What this task involves: Every line of the data that contains the string "stepper" must be copied.

+++ Extracted material

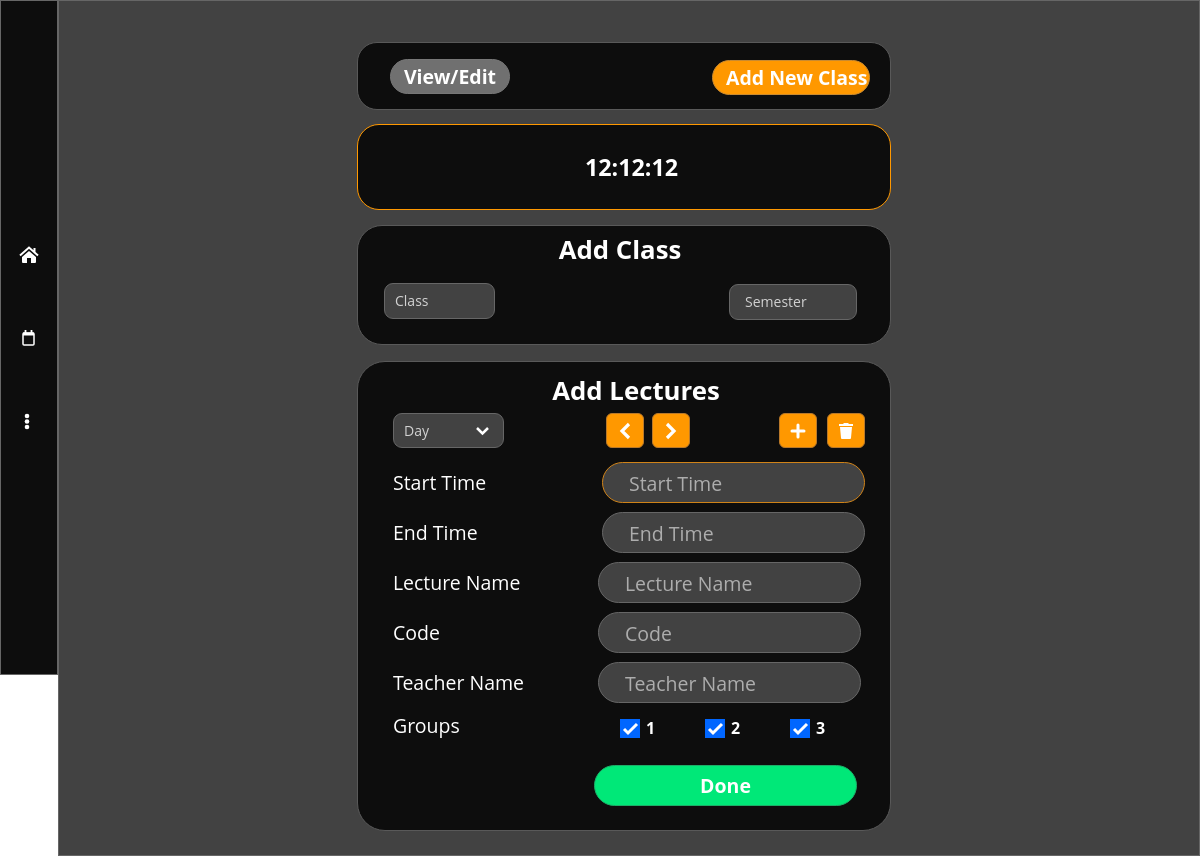
<!DOCTYPE html>
<html lang="en">
<head>
<meta charset="utf-8">
<title>Add New Class</title>
<style>
:root {
  --page: #424242;
  --panel: #0d0d0d;
  --line: #666;
  --field: #424242;
  --accent: #ff9800;
  --done: #00e878;
  --check: #0066ff;
  --muted: #adadad;
  --soft: #d2d2d2;
}
* { box-sizing: border-box; margin: 0; padding: 0; }
html, body { width: 1200px; height: 856px; overflow: hidden; background: #fff; }
body { display: flex; color: #fff; font: 19.5px/1.3 "Open Sans", "Noto Sans", sans-serif; }
a { color: inherit; text-decoration: none; }
svg { display: block; }

.sidebar { width: 58px; height: 675px; flex: none; display: flex; flex-direction: column; align-items: center; gap: 63px; padding-top: 244px; background: var(--panel); border: 1px solid var(--line); }
.workspace { width: 1142px; height: 856px; padding: 41px 0 0 298px; background: var(--page); border: 1px solid var(--line); }

.card { width: 534px; background: var(--panel); border: 1px solid #595959; }
.card h2 { font-size: 25.8px; line-height: 46px; font-weight: 700; text-align: center; }

.tabs { height: 68px; border-radius: 20px; display: flex; justify-content: space-between; padding: 16px 20px 0 32px; }
.tab { height: 35px; line-height: 34px; border-radius: 18px; font-weight: 700; white-space: nowrap; border: 1px solid #777; }
.tab.view { width: 120px; text-align: center; background: #707070; }
.tab.add { width: 158px; padding-left: 13px; margin-top: 1px; background: var(--accent); border-color: #c98a30; }

.clock { height: 86px; margin-top: 14px; border-radius: 22px; border-color: var(--accent); display: flex; align-items: center; justify-content: center; padding: 1px 0 0 15px; font-size: 23.3px; font-weight: 700; }

.class-card { height: 120px; margin-top: 15px; border-radius: 25px; padding: 0 33px 0 26px; }
.class-card h2 { padding-right: 1px; }
.class-fields { display: flex; justify-content: space-between; margin-top: 11px; }
.small-field { height: 36px; line-height: 33px; border-radius: 9px; background: var(--field); border: 1px solid var(--line); font-size: 14px; color: var(--soft); }
.small-field.class { width: 111px; padding-left: 10px; }
.small-field.semester { width: 128px; padding-left: 15px; margin-top: 1px; }

.lectures { height: 470px; margin-top: 16px; border-radius: 28px; padding: 5px 0 0 35px; }
.lectures h2 { padding-right: 11px; }
.toolbar { display: flex; width: 472px; }
.day { width: 111px; height: 35px; line-height: 34px; display: flex; justify-content: space-between; align-items: center; padding: 0 14px 0 10px; border-radius: 9px; background: var(--field); border: 1px solid var(--line); font-size: 14px; color: var(--soft); }
.tool { width: 38px; height: 35px; display: flex; align-items: center; justify-content: center; border-radius: 6px; background: var(--accent); border: 1px solid #b9792a; }
.stepper, .actions { display: flex; }
.stepper { gap: 8px; margin-left: 102px; }
.actions { gap: 10px; margin-left: auto; }

.rows { display: grid; gap: 9px; margin-top: 14px; }
.row { display: flex; align-items: center; height: 41px; }
.row dt { width: 209px; padding-top: 1px; }
.row.tight dt { width: 205px; }
.row dd { width: 263px; height: 41px; line-height: 41px; padding-left: 26px; border-radius: 21px; background: var(--field); border: 1px solid var(--line); color: var(--muted); }
.row.active dd { border-color: #d08318; }

.groups { display: flex; align-items: center; height: 50px; }
.groups-label { width: 227px; padding-bottom: 5px; }
.group { display: flex; align-items: center; gap: 6px; width: 85px; padding-top: 1px; font-size: 16px; font-weight: 700; }
.done { display: block; width: 263px; height: 41px; line-height: 40px; margin: 12px 0 0 201px; border-radius: 21px; background: var(--done); border: 1px solid #1cae68; text-align: center; font-weight: 700; }
</style>
</head>
<body>
<svg width="0" height="0" style="position:absolute" aria-hidden="true">
  <defs>
    <g id="checkbox">
      <rect width="20" height="19" fill="var(--check)"/>
      <path d="M4 10l4 4 9-9" fill="none" stroke="#fff" stroke-width="3"/>
    </g>
  </defs>
</svg>

<nav class="sidebar" aria-label="Main">
  <a href="#" aria-label="Home">
    <svg width="20" height="20" viewBox="0 0 20 20" fill="#fff">
      <path d="M10 6l7 6v5q0 1-1 1h-4v-5H8v5H4q-1 0-1-1v-5z"/>
      <path d="M1 10.5l9-8 9 8M15.500 3v4" fill="none" stroke="#fff" stroke-width="2"/>
    </svg>
  </a>
  <a href="#" aria-label="Calendar">
    <svg width="20" height="20" viewBox="0 0 20 20" fill="none" stroke="#fff">
      <rect x="4" y="5" width="11" height="12" rx="1" stroke-width="1.500"/>
      <path d="M4 6h11" stroke-width="3"/>
      <path d="M6.500 2v4M12.500 2v4" stroke-width="1.800"/>
    </svg>
  </a>
  <a href="#" aria-label="More">
    <svg width="20" height="20" viewBox="0 0 20 20" fill="#fff">
      <circle cx="8" cy="5" r="2.300"/><circle cx="8" cy="10.500" r="2.300"/><circle cx="8" cy="16" r="2.300"/>
    </svg>
  </a>
</nav>

<main class="workspace">
  <div class="card tabs">
    <a class="tab view" href="#">View/Edit</a>
    <a class="tab add" href="#">Add New Class</a>
  </div>

  <div class="card clock">12:12:12</div>

  <section class="card class-card">
    <h2>Add Class</h2>
    <div class="class-fields">
      <div class="small-field class">Class</div>
      <div class="small-field semester">Semester</div>
    </div>
  </section>

  <section class="card lectures">
    <h2>Add Lectures</h2>
    <div class="toolbar">
      <div class="day">Day
        <svg width="13" height="10" viewBox="0 0 13 10" fill="none" stroke="#fff" stroke-width="2.500"><path d="M1 2l5.500 5.500L12 2"/></svg>
      </div>
      <div class="stepper">
        <a class="tool" href="#" aria-label="Previous"><svg width="12" height="18" viewBox="0 0 12 18" fill="none" stroke="#fff" stroke-width="3.200"><path d="M10 2L3 9l7 7"/></svg></a>
        <a class="tool" href="#" aria-label="Next"><svg width="12" height="18" viewBox="0 0 12 18" fill="none" stroke="#fff" stroke-width="3.200"><path d="M2 2l7 7-7 7"/></svg></a>
      </div>
      <div class="actions">
        <a class="tool" href="#" aria-label="Add"><svg width="16" height="16" viewBox="0 0 16 16" stroke="#fff" stroke-width="3" stroke-linecap="round"><path d="M8 2v12M2 8h12"/></svg></a>
        <a class="tool" href="#" aria-label="Delete"><svg width="14" height="16" viewBox="0 0 14 16" fill="#fff"><path d="M0 1h4l1-1h4l1 1h4v2H0zM1 4h12l-1 11q0 1-1 1H3q-1 0-1-1z"/></svg></a>
      </div>
    </div>

    <dl class="rows">
      <div class="row active"><dt>Start Time</dt><dd>Start Time</dd></div>
      <div class="row"><dt>End Time</dt><dd>End Time</dd></div>
      <div class="row tight"><dt>Lecture Name</dt><dd>Lecture Name</dd></div>
      <div class="row tight"><dt>Code</dt><dd>Code</dd></div>
      <div class="row tight"><dt>Teacher Name</dt><dd>Teacher Name</dd></div>
    </dl>

    <div class="groups">
      <div class="groups-label">Groups</div>
      <div class="group"><svg width="20" height="19"><use href="#checkbox"/></svg>1</div>
      <div class="group"><svg width="20" height="19"><use href="#checkbox"/></svg>2</div>
      <div class="group"><svg width="20" height="19"><use href="#checkbox"/></svg>3</div>
    </div>
    <a class="done" href="#">Done</a>
  </section>
</main>
</body>
</html>
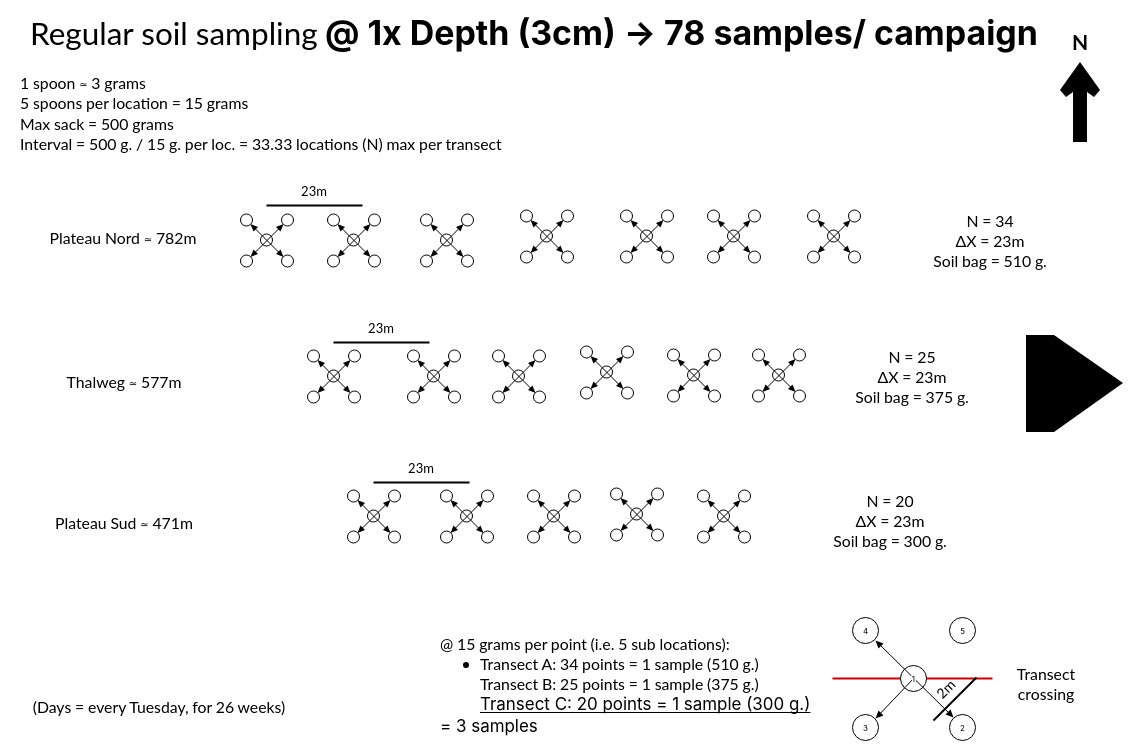
<!DOCTYPE html>
<html lang="en">
<head>
<meta charset="utf-8">
<title>Regular soil sampling</title>
<style>
:root { --ink: #000; --paper: #fff; --transect: #c00; --body: Lato, sans-serif; --alt: Inter, sans-serif; }
* { box-sizing: border-box; margin: 0; padding: 0; }
html, body { width: 1135px; height: 753px; overflow: hidden; background: var(--paper); }
.plan { position: relative; width: 1135px; height: 753px; color: var(--ink); font: 15.8px/20px var(--body); word-spacing: -.25px; white-space: nowrap; }
.plan > * { position: absolute; }
.diagram { left: 0; top: 0; }
.title { left: 30px; top: 9px; width: 1030px; height: 48px; font-weight: 400; font-size: 31.5px; line-height: 48px; word-spacing: 0; }
.title span, .title strong { position: absolute; top: 0; left: 0; }
.title strong { left: 295px; font: 700 33.9px/48px var(--alt); }
.dosage { left: 20px; top: 73px; line-height: 20.3px; }
.approx { position: relative; top: -1px; font: 10px/1 "DejaVu Sans", sans-serif; }
.label { width: 200px; text-align: center; }
.spacing { width: 96px; text-align: center; font-size: 13px; line-height: 16px; }
.stats { display: flex; flex-direction: column; align-items: center; width: 140px; }
.north { left: 1060px; top: 30px; width: 40px; text-align: center; font-weight: 700; font-size: 21px; line-height: 24px; }
.totals { left: 440px; top: 634px; width: 390px; }
.totals ul { list-style: none; padding-left: 40px; }
.totals li { position: relative; height: 20px; }
.totals li:first-child::before { content: ""; position: absolute; left: -17px; top: 8px; width: 6px; height: 6px; border-radius: 50%; background: var(--ink); }
.totals .wide { font: 16.95px/20px var(--alt); word-spacing: 0; }
.totals u { text-underline-offset: 2px; text-decoration-skip-ink: none; text-decoration-thickness: 1px; }
.totals p.wide { padding-top: 2px; }
.crossing { left: 996px; top: 664px; width: 100px; text-align: center; }
.radius { left: 926px; top: 681px; width: 40px; text-align: center; font-size: 14px; line-height: 16px; transform: rotate(-45deg); }
.numbers { font: 8px var(--alt); text-anchor: middle; fill: var(--ink); stroke: var(--paper); stroke-width: 3px; paint-order: stroke; }
</style>
</head>
<body>
<main class="plan">
<svg class="diagram" width="1135" height="753" viewBox="0 0 1135 753" aria-hidden="true">
  <defs>
    <g id="site" fill="var(--paper)" stroke="var(--ink)">
      <circle r="6"/>
      <path d="M-15-15L16 16M16-15L-15 16"/>
      <g fill="var(--ink)" stroke="none">
        <polygon points="-16,-16 -13,-8.5 -8.5,-13"/>
        <polygon points="17,-16 9.5,-13 14,-8.5"/>
        <polygon points="-16,17 -13,9.5 -8.5,14"/>
        <polygon points="17,17 9.5,14 14,9.5"/>
      </g>
      <circle cx="-20" cy="-20" r="6"/>
      <circle cx="21" cy="-20" r="6"/>
      <circle cx="-20" cy="21" r="6"/>
      <circle cx="21" cy="21" r="6"/>
    </g>
  </defs>
  <g id="transects" transform="translate(.5 0)">
    <g id="plateau-nord">
      <use href="#site" x="266" y="240"/><use href="#site" x="353" y="240"/><use href="#site" x="446" y="240"/>
      <use href="#site" x="546" y="236"/><use href="#site" x="646" y="236"/><use href="#site" x="733" y="236"/><use href="#site" x="833" y="236"/>
    </g>
    <g id="thalweg">
      <use href="#site" x="333" y="376"/><use href="#site" x="433" y="376"/><use href="#site" x="518" y="376"/>
      <use href="#site" x="606" y="372"/><use href="#site" x="693" y="375"/><use href="#site" x="778" y="375"/>
    </g>
    <g id="plateau-sud">
      <use href="#site" x="373" y="516"/><use href="#site" x="466" y="516"/><use href="#site" x="553" y="516"/>
      <use href="#site" x="636" y="514"/><use href="#site" x="723" y="516"/>
    </g>
    <path id="interval-bars" d="M266 205.5H362M333 342.5H429M373 482.5H469" stroke="var(--ink)" stroke-width="2"/>
  </g>
  <polygon id="north-arrow" points="1080,62 1100,90 1094,97 1087,92 1087,142 1073,142 1073,92 1066,97 1060,90"/>
  <polygon id="flow-arrow" points="1026,335 1054,335 1123,383 1054,432 1026,432"/>
  <g id="site-detail" transform="translate(.5 .5)">
    <path d="M832 678H992" stroke="var(--transect)" stroke-width="2"/>
    <g fill="var(--paper)" stroke="var(--ink)">
      <circle cx="865" cy="630" r="13"/><circle cx="962" cy="630" r="13"/><circle cx="913" cy="678" r="13"/>
      <circle cx="865" cy="727" r="13"/><circle cx="962" cy="727" r="13"/>
      <path d="M876 641L952 716M913 678L876 717"/>
    </g>
    <polygon points="875,640 878,648 883,643"/>
    <polygon points="875,718 878,710 883,715"/>
    <polygon points="953,717 945,714 950,709"/>
    <path d="M933 720L976 677" stroke="var(--ink)" stroke-width="2"/>
    <g class="numbers">
      <text x="865" y="633">4</text><text x="962" y="633">5</text><text x="913" y="681">1</text>
      <text x="865" y="730">3</text><text x="962" y="730">2</text>
    </g>
  </g>
</svg>

<h1 class="title"><span>Regular soil sampling</span> <strong>@ 1x Depth (3cm) → 78 samples/ campaign</strong></h1>
<div class="north">N</div>
<div class="dosage">
  <p>1 spoon <span class="approx">≃</span> 3 grams</p>
  <p>5 spoons per location = 15 grams</p>
  <p>Max sack = 500 grams</p>
  <p>Interval = 500 g. / 15 g. per loc. = 33.33 locations (N) max per transect</p>
</div>

<p class="label" style="left:23px;top:228px">Plateau Nord <span class="approx">≃</span> 782m</p>
<p class="spacing" style="left:266px;top:183px">23m</p>
<div class="stats" style="left:920px;top:211px"><p>N = 34</p><p>ΔX = 23m</p><p>Soil bag = 510 g.</p></div>

<p class="label" style="left:24px;top:372px">Thalweg <span class="approx">≃</span> 577m</p>
<p class="spacing" style="left:333px;top:320px">23m</p>
<div class="stats" style="left:842px;top:347px"><p>N = 25</p><p>ΔX = 23m</p><p>Soil bag = 375 g.</p></div>

<p class="label" style="left:24px;top:513px">Plateau Sud <span class="approx">≃</span> 471m</p>
<p class="spacing" style="left:373px;top:460px">23m</p>
<div class="stats" style="left:820px;top:491px"><p>N = 20</p><p>ΔX = 23m</p><p>Soil bag = 300 g.</p></div>

<p class="label" style="left:9px;top:697px;width:300px">(Days = every Tuesday, for 26 weeks)</p>
<section class="totals">
  <p>@ 15 grams per point (i.e. 5 sub locations):</p>
  <ul>
    <li>Transect A: 34 points = 1 sample (510 g.)</li>
    <li>Transect B: 25 points = 1 sample (375 g.)</li>
    <li class="wide"><u>Transect C: 20 points = 1 sample (300 g.)</u></li>
  </ul>
  <p class="wide">= 3 samples</p>
</section>
<p class="radius">2m</p>
<p class="crossing">Transect<br>crossing</p>
</main>
</body>
</html>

++++++

Output:
.stepper, .actions { display: flex; }
.stepper { gap: 8px; margin-left: 102px; }
      <div class="stepper">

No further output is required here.